[Problem to work on]: In the entries below, the word "title" appears on some lines. Copy each of those lines.
Data to use START
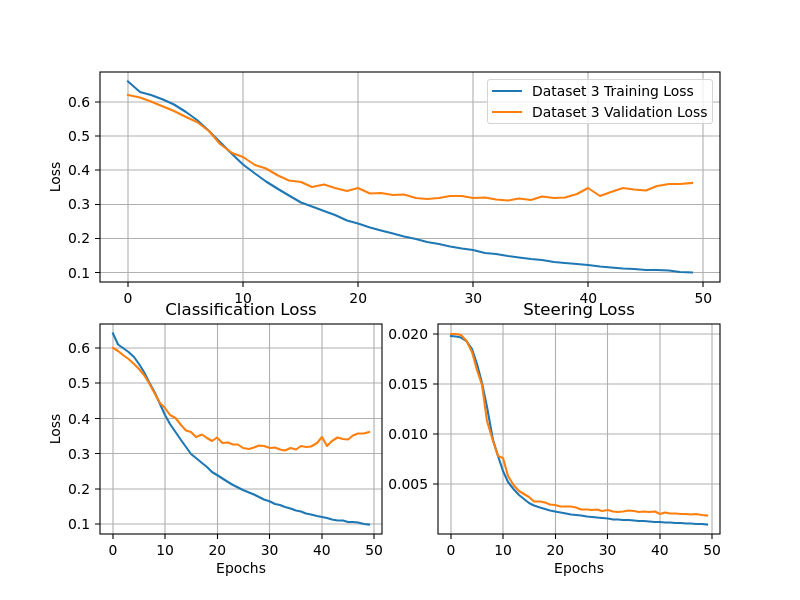
<!DOCTYPE html>
<html lang="en">
<head>
<meta charset="utf-8">
<title>Training and validation loss</title>
<style>
:root {
  --paper: #ffffff;
  --ink: #000000;
  --grid: #b0b0b0;
  --training: #1f77b4;
  --validation: #ff7f0e;
  --legend-border: #d5d5d5;
}
* { box-sizing: border-box; margin: 0; padding: 0; }
html, body { width: 800px; height: 600px; overflow: hidden; background: var(--paper); }
.figure {
  position: relative; width: 800px; height: 600px; overflow: hidden;
  background: var(--paper); color: var(--ink);
  font: 13.9px/16px "DejaVu Sans", sans-serif;
}
.plots { position: absolute; inset: 0; display: block; }
.plots polyline { fill: none; stroke-width: 2.1; stroke-linejoin: round; stroke-linecap: square; }
.training { stroke: var(--training); }
.validation { stroke: var(--validation); }
.grid { fill: none; stroke: var(--grid); stroke-width: 1.1; }
.frame { fill: none; stroke: var(--ink); stroke-width: 1.1; }
.ticks { fill: none; stroke: var(--ink); stroke-width: 1.1; }

.x-axis, .y-axis { position: absolute; display: grid; list-style: none; white-space: nowrap; }
.x-axis { grid-template-columns: repeat(6, 1fr); height: 16px; text-align: center; }
.y-axis { grid-auto-rows: 1fr; width: 60px; align-items: center; text-align: right; }
.overall.x-axis { left: 70.5px; top: 289.5px; width: 690.4px; }
.overall.y-axis { left: 30px; top: 85px; height: 204.6px; }
.classification.x-axis { left: 86.7px; top: 541.5px; width: 313.5px; }
.classification.y-axis { left: 30px; top: 330.5px; height: 211.4px; }
.steering.x-axis { left: 424.7px; top: 541.5px; width: 313.5px; }
.steering.y-axis { left: 368px; top: 309px; height: 200px; }

.panel-title {
  position: absolute; top: 300px; width: 282px;
  font-size: 16.6px; font-weight: 400; line-height: 20px; text-align: center;
}
.x-label { position: absolute; top: 560px; width: 282px; text-align: center; }
.y-label { position: absolute; left: 25px; width: 60px; text-align: center; transform: rotate(-90deg); }
.left-column { left: 100px; }
.right-column { left: 438px; }
.upper-row { top: 169px; }
.lower-row { top: 421px; }

.legend {
  position: absolute; left: 487px; top: 79px; width: 226px; height: 45px;
  padding: 1px 4px 3px; list-style: none; white-space: nowrap;
  background: rgba(255, 255, 255, .8);
  border: 1px solid var(--legend-border); border-radius: 3px;
}
.legend li { display: flex; align-items: center; gap: 10px; height: 20.4px; }
.swatch { width: 30px; height: 2px; }
.swatch-training { background: var(--training); }
.swatch-validation { background: var(--validation); }
</style>
</head>
<body>
<main class="figure">
  <svg class="plots" width="800" height="600" viewBox="0 0 800 600" role="img" aria-label="Line charts of overall, classification and steering loss over 50 epochs">
    <g id="overall-loss">
      <path class="grid" d="M128 72V282M243 72V282M358 72V282M473 72V282M588 72V282M703 72V282M100 102H720M100 136H720M100 170H720M100 204.5H720M100 238.5H720M100 272.5H720"/>
      <path class="ticks" d="M128 282v5M243 282v5M358 282v5M473 282v5M588 282v5M703 282v5M100 102h-5M100 136h-5M100 170h-5M100 204.5h-5M100 238.5h-5M100 272.5h-5"/>
      <polyline class="training" points="128,81.5 140,92 151,95 163,99.5 174,104.5 186,112 197,120 209,131 220,142 232,154 243,164.5 255,173.5 266,181.5 278,189 289,195.5 301,202.5 312,206.5 324,211 335,215 347,220.5 358,223.5 370,227.5 381,230.5 393,233.5 404,236.5 416,239 427,242 439,244 450,246.5 462,248.5 473,250 485,253 496,254 508,256 519,257.5 531,259 542,260 554,262 565,263 577,264 588,265 600,266.5 611,267.5 623,268.5 634,269 646,270 657,270 669,270.5 680,272 692,272.5"/>
      <polyline class="validation" points="128,95 140,97.5 151,101.5 163,106.5 174,111 186,117 197,122 209,131 220,144 232,153 243,157 255,165 266,168.5 278,175.5 289,180.5 301,182 312,187 324,184.5 335,188 347,191 358,188 370,193.5 381,193 393,195 404,194.5 416,198 427,199 439,198 450,196 462,196 473,198 485,197.5 496,199.5 508,200.5 519,198.5 531,200 542,196.5 554,198 565,197.5 577,194 588,188 600,196 611,192 623,188 634,189.5 646,190.5 657,186 669,184 680,184 692,183"/>
      <rect class="frame" x="100" y="72" width="620" height="210"/>
    </g>
    <g id="classification-loss">
      <path class="grid" d="M113 324V534M165 324V534M217.5 324V534M269.5 324V534M322 324V534M374 324V534M100 348H382M100 383H382M100 418.5H382M100 453.5H382M100 489H382M100 524H382"/>
      <path class="ticks" d="M113 534v5M165 534v5M217.5 534v5M269.5 534v5M322 534v5M374 534v5M100 348h-5M100 383h-5M100 418.5h-5M100 453.5h-5M100 489h-5M100 524h-5"/>
      <polyline class="training" points="113,333.5 118,344.5 123,348 128.5,352 134,357 139,364 144,372 149,382 155,393 160,404 165,415 170,424 175.5,432 181,440 186,447 191,454 196,458 202,463 207,467 212,472 217,475 222.5,478.5 228,482 233,485 238,487.5 243,490 249,492.5 254,494.5 259,497 264,499.5 270,501.5 275,504 280,505 285,507 290.5,508.5 296,510.5 301,511.5 306,513.5 311,514.5 317,516 322,517 327,518 332,519.5 337.5,520.5 343,520.5 348,522 353,522 358,522.5 364,524 369,524.5"/>
      <polyline class="validation" points="113,348 118,351 123,355 128.5,359 134,364 139,369 144,375 149,383 155,394 160,403 165,408 170,415 175.5,418 181,425 186,430.5 191,432 196,437 202,434.5 207,438 212,441 217,437.5 222.5,443 228,442.5 233,444.5 238,444.5 243,448 249,449 254,447.5 259,445.5 264,446 270,448 275,447.5 280,449.5 285,450.5 290.5,448 296,449.5 301,446 306,447 311,446.5 317,443 322,437 327,446 332,441 337.5,437.5 343,439 348,439.5 353,435.5 358,433.5 364,433.5 369,432"/>
      <rect class="frame" x="100" y="324" width="282" height="210"/>
    </g>
    <g id="steering-loss">
      <path class="grid" d="M451 324V534M503 324V534M555.5 324V534M607.5 324V534M660 324V534M712 324V534M438 334H720M438 384H720M438 434H720M438 484H720"/>
      <path class="ticks" d="M451 534v5M503 534v5M555.5 534v5M607.5 534v5M660 534v5M712 534v5M438 334h-5M438 384h-5M438 434h-5M438 484h-5"/>
      <polyline class="training" points="451,336 456,336.5 461,337.5 466.5,341 472,349 477,364 482,383 487,407 493,440 498,456 503,471 508,482 513.5,489 519,495 524,499 529,503 534,505.5 540,507.5 545,509 550,510.5 555,511.5 560.5,512.5 566,513.5 571,514.5 576,515 581,515.5 587,516.5 592,517 597,517.5 602,518 608,518.5 613,519.5 618,519.5 623,520 628.5,520 634,520.5 639,521 644,521 649,521.5 655,522 660,522 665,522.5 670,522.5 675.5,523 681,523 686,523.5 691,523.5 696,524 702,524 707,524.5"/>
      <polyline class="validation" points="451,334 456,334 461,335 466.5,341 472,352 477,370 482,385 487,421 493,441 498,456 503,458 508,476 513.5,485 519,491 524,494 529,497 534,501.5 540,501.5 545,502.5 550,504.5 555,505 560.5,506.5 566,506.5 571,506.5 576,507.5 581,509.5 587,509.5 592,510 597,509.5 602,511 608,510 613,511.5 618,512 623,511.5 628.5,510.5 634,511 639,512 644,511.5 649,512 655,511.5 660,514 665,512.5 670,513.5 675.5,513.5 681,514 686,514 691,514.5 696,514 702,515 707,515.5"/>
      <rect class="frame" x="438" y="324" width="282" height="210"/>
    </g>
  </svg>

  <ul class="legend">
    <li><span class="swatch swatch-training"></span>Dataset 3 Training Loss</li>
    <li><span class="swatch swatch-validation"></span>Dataset 3 Validation Loss</li>
  </ul>

  <p class="y-label upper-row">Loss</p>
  <ul class="overall y-axis"><li>0.6</li><li>0.5</li><li>0.4</li><li>0.3</li><li>0.2</li><li>0.1</li></ul>
  <ul class="overall x-axis"><li>0</li><li>10</li><li>20</li><li>30</li><li>40</li><li>50</li></ul>

  <h2 class="panel-title left-column">Classification Loss</h2>
  <p class="y-label lower-row">Loss</p>
  <ul class="classification y-axis"><li>0.6</li><li>0.5</li><li>0.4</li><li>0.3</li><li>0.2</li><li>0.1</li></ul>
  <ul class="classification x-axis"><li>0</li><li>10</li><li>20</li><li>30</li><li>40</li><li>50</li></ul>
  <p class="x-label left-column">Epochs</p>

  <h2 class="panel-title right-column">Steering Loss</h2>
  <ul class="steering y-axis"><li>0.020</li><li>0.015</li><li>0.010</li><li>0.005</li></ul>
  <ul class="steering x-axis"><li>0</li><li>10</li><li>20</li><li>30</li><li>40</li><li>50</li></ul>
  <p class="x-label right-column">Epochs</p>
</main>
</body>
</html>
Data to use END
[Answer area]:
<title>Training and validation loss</title>
.panel-title {
  <h2 class="panel-title left-column">Classification Loss</h2>
  <h2 class="panel-title right-column">Steering Loss</h2>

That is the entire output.